Work request: What lines below include the word "return"? Copy each one.

Collected data
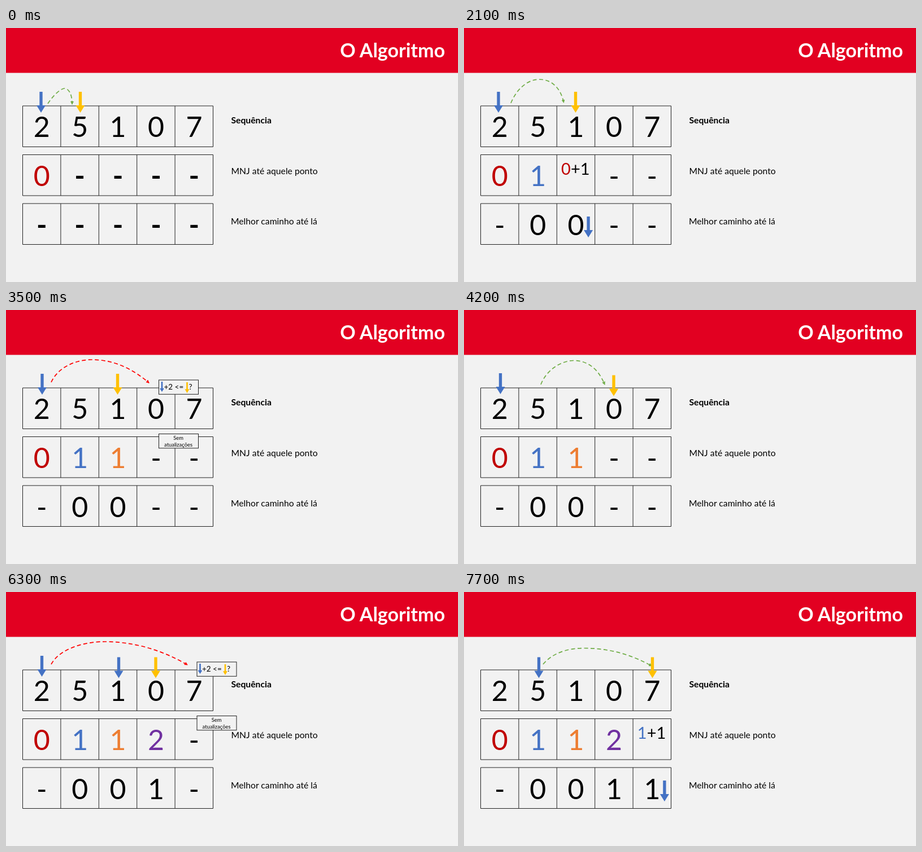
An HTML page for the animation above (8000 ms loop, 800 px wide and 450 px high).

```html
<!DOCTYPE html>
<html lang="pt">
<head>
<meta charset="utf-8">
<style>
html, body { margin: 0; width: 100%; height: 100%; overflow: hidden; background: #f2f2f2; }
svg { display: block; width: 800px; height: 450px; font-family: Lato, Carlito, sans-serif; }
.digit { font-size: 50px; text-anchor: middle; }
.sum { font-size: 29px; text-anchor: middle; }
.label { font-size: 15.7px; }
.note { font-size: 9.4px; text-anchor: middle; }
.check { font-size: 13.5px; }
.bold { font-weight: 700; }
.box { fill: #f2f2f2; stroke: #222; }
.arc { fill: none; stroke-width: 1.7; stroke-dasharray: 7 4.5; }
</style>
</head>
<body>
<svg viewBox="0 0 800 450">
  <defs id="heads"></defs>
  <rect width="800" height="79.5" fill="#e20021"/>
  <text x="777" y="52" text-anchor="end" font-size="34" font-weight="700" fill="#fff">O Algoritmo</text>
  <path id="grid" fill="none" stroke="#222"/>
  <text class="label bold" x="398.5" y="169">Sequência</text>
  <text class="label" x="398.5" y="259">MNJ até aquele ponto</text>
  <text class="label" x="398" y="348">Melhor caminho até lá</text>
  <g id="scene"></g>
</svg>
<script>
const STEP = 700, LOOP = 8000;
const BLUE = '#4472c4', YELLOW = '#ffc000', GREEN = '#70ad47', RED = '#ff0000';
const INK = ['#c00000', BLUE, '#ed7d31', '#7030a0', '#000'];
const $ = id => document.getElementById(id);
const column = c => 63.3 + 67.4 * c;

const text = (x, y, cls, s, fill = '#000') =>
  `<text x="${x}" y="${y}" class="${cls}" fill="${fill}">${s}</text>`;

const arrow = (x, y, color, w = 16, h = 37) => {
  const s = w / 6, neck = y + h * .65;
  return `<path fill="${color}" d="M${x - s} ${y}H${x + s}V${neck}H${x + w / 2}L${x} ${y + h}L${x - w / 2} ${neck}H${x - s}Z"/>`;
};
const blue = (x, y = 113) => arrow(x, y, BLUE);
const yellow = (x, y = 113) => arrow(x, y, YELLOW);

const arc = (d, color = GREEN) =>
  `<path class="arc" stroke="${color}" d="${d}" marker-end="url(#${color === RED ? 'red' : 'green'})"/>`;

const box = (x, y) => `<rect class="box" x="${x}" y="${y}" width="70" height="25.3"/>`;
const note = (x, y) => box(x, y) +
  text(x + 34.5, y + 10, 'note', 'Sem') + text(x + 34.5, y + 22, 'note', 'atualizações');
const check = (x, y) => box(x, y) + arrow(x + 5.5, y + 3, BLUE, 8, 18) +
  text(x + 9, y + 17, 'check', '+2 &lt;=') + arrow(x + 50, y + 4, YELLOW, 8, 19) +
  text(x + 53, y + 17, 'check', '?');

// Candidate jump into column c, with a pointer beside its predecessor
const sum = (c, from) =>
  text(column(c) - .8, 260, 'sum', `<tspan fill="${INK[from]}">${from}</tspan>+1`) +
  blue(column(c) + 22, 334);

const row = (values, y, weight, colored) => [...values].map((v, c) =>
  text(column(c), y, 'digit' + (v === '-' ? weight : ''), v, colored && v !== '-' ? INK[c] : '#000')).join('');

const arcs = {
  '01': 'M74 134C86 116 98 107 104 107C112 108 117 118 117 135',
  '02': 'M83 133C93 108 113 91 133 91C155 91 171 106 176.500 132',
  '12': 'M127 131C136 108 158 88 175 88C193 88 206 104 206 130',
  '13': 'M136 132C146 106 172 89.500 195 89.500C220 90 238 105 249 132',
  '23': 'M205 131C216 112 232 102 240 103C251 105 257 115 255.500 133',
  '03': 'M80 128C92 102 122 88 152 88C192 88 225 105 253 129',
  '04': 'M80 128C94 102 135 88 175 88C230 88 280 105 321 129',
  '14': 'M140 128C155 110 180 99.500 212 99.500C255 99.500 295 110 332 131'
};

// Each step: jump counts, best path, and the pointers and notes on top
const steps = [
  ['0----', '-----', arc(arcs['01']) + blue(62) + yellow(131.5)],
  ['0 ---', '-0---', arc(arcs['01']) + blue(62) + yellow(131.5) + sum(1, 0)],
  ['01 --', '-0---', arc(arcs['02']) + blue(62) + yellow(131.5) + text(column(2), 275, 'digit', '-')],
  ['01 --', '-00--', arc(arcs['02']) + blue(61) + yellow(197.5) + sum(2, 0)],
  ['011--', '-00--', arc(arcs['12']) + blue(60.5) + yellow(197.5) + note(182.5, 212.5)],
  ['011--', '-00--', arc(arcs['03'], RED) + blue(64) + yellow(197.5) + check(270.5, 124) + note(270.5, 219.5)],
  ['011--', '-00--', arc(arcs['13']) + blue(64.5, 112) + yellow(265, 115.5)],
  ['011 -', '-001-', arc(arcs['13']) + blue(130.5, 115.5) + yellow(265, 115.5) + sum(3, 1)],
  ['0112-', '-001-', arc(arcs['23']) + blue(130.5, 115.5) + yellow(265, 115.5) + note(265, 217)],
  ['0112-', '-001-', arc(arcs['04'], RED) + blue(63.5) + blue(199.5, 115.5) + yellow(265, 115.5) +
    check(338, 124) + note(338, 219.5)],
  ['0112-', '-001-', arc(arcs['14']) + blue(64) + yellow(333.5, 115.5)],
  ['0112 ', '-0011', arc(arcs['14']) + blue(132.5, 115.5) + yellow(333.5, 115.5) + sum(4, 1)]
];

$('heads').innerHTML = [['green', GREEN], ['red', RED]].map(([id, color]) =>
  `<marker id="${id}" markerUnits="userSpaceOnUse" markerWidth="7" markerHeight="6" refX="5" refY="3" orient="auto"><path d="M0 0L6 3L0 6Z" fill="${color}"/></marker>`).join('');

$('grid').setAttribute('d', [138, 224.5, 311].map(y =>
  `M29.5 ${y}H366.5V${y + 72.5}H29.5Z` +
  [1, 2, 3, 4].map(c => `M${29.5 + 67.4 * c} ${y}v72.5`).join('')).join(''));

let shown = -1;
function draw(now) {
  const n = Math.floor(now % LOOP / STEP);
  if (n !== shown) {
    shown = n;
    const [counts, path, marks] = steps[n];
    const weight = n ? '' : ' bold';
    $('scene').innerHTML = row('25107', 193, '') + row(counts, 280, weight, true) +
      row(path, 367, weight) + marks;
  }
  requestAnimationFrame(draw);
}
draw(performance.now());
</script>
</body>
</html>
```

--

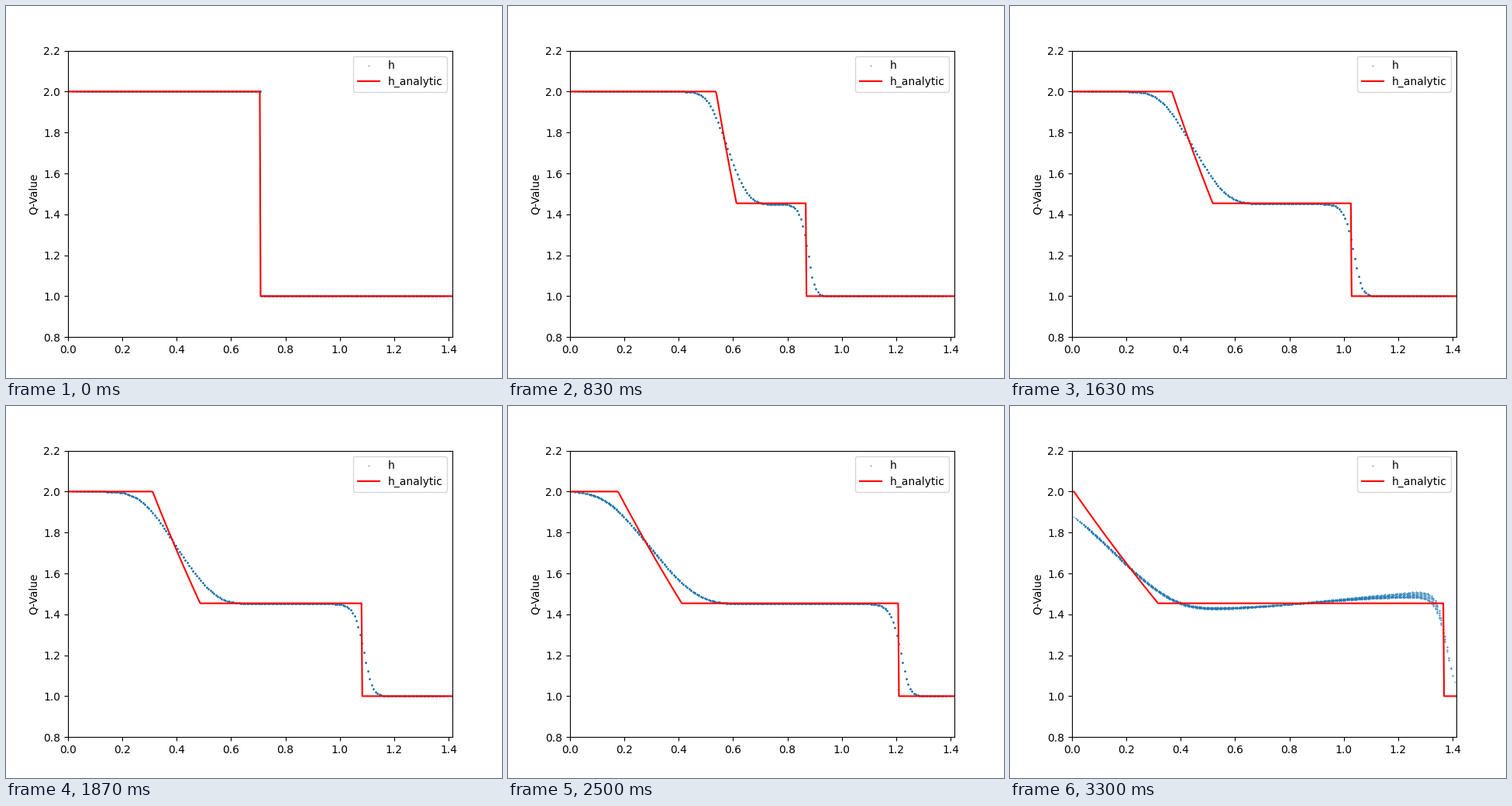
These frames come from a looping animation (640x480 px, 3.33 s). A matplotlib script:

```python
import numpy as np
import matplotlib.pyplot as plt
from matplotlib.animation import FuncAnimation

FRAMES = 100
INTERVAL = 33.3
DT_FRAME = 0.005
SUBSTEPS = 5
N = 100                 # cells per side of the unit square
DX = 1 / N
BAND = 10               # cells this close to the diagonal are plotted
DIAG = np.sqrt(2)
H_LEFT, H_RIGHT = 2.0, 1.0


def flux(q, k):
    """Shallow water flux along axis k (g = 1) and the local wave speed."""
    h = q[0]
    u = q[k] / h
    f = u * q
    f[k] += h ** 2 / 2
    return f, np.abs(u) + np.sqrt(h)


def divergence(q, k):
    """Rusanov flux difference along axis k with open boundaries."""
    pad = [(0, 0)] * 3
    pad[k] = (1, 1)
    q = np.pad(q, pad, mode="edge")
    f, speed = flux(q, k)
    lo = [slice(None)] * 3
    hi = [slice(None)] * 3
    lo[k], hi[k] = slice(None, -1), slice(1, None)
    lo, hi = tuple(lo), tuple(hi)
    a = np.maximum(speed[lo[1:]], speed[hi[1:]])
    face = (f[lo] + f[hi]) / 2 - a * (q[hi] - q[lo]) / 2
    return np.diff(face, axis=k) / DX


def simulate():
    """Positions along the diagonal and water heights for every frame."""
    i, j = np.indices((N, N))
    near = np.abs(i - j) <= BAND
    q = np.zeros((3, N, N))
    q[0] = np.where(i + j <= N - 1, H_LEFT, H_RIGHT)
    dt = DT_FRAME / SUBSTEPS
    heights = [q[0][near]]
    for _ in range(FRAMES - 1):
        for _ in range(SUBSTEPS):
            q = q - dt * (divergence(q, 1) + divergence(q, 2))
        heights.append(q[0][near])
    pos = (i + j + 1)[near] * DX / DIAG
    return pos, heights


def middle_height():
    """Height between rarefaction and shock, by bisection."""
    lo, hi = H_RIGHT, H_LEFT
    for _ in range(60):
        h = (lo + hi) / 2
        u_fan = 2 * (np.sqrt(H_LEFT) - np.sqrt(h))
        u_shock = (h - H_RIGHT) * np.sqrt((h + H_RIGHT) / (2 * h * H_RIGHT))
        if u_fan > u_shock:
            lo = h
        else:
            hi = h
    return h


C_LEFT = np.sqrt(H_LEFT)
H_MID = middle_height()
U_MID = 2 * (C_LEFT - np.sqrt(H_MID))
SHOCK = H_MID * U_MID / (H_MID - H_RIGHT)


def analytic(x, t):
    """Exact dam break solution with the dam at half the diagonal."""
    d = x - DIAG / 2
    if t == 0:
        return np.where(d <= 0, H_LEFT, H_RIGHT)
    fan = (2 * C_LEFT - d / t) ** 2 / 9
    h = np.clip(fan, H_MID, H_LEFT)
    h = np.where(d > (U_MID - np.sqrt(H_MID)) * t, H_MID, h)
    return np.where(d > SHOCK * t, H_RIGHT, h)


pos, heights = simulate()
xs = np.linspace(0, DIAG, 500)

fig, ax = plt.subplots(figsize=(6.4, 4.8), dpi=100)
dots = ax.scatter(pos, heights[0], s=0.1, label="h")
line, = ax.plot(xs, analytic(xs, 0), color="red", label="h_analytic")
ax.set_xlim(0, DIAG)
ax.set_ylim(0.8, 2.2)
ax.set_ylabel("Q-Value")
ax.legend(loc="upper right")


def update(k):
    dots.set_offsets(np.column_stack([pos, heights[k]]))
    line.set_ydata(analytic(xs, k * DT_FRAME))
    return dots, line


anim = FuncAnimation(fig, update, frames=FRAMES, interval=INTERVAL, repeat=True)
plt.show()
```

Solution to this exercise:
  return `<path fill="${color}" d="M${x - s} ${y}H${x + s}V${neck}H${x + w / 2}L${x} ${y + h}L${x - w / 2} ${neck}H${x - s}Z"/>`;
    return f, np.abs(u) + np.sqrt(h)
    return np.diff(face, axis=k) / DX
    return pos, heights
    return h
        return np.where(d <= 0, H_LEFT, H_RIGHT)
    return np.where(d > SHOCK * t, H_RIGHT, h)
    return dots, line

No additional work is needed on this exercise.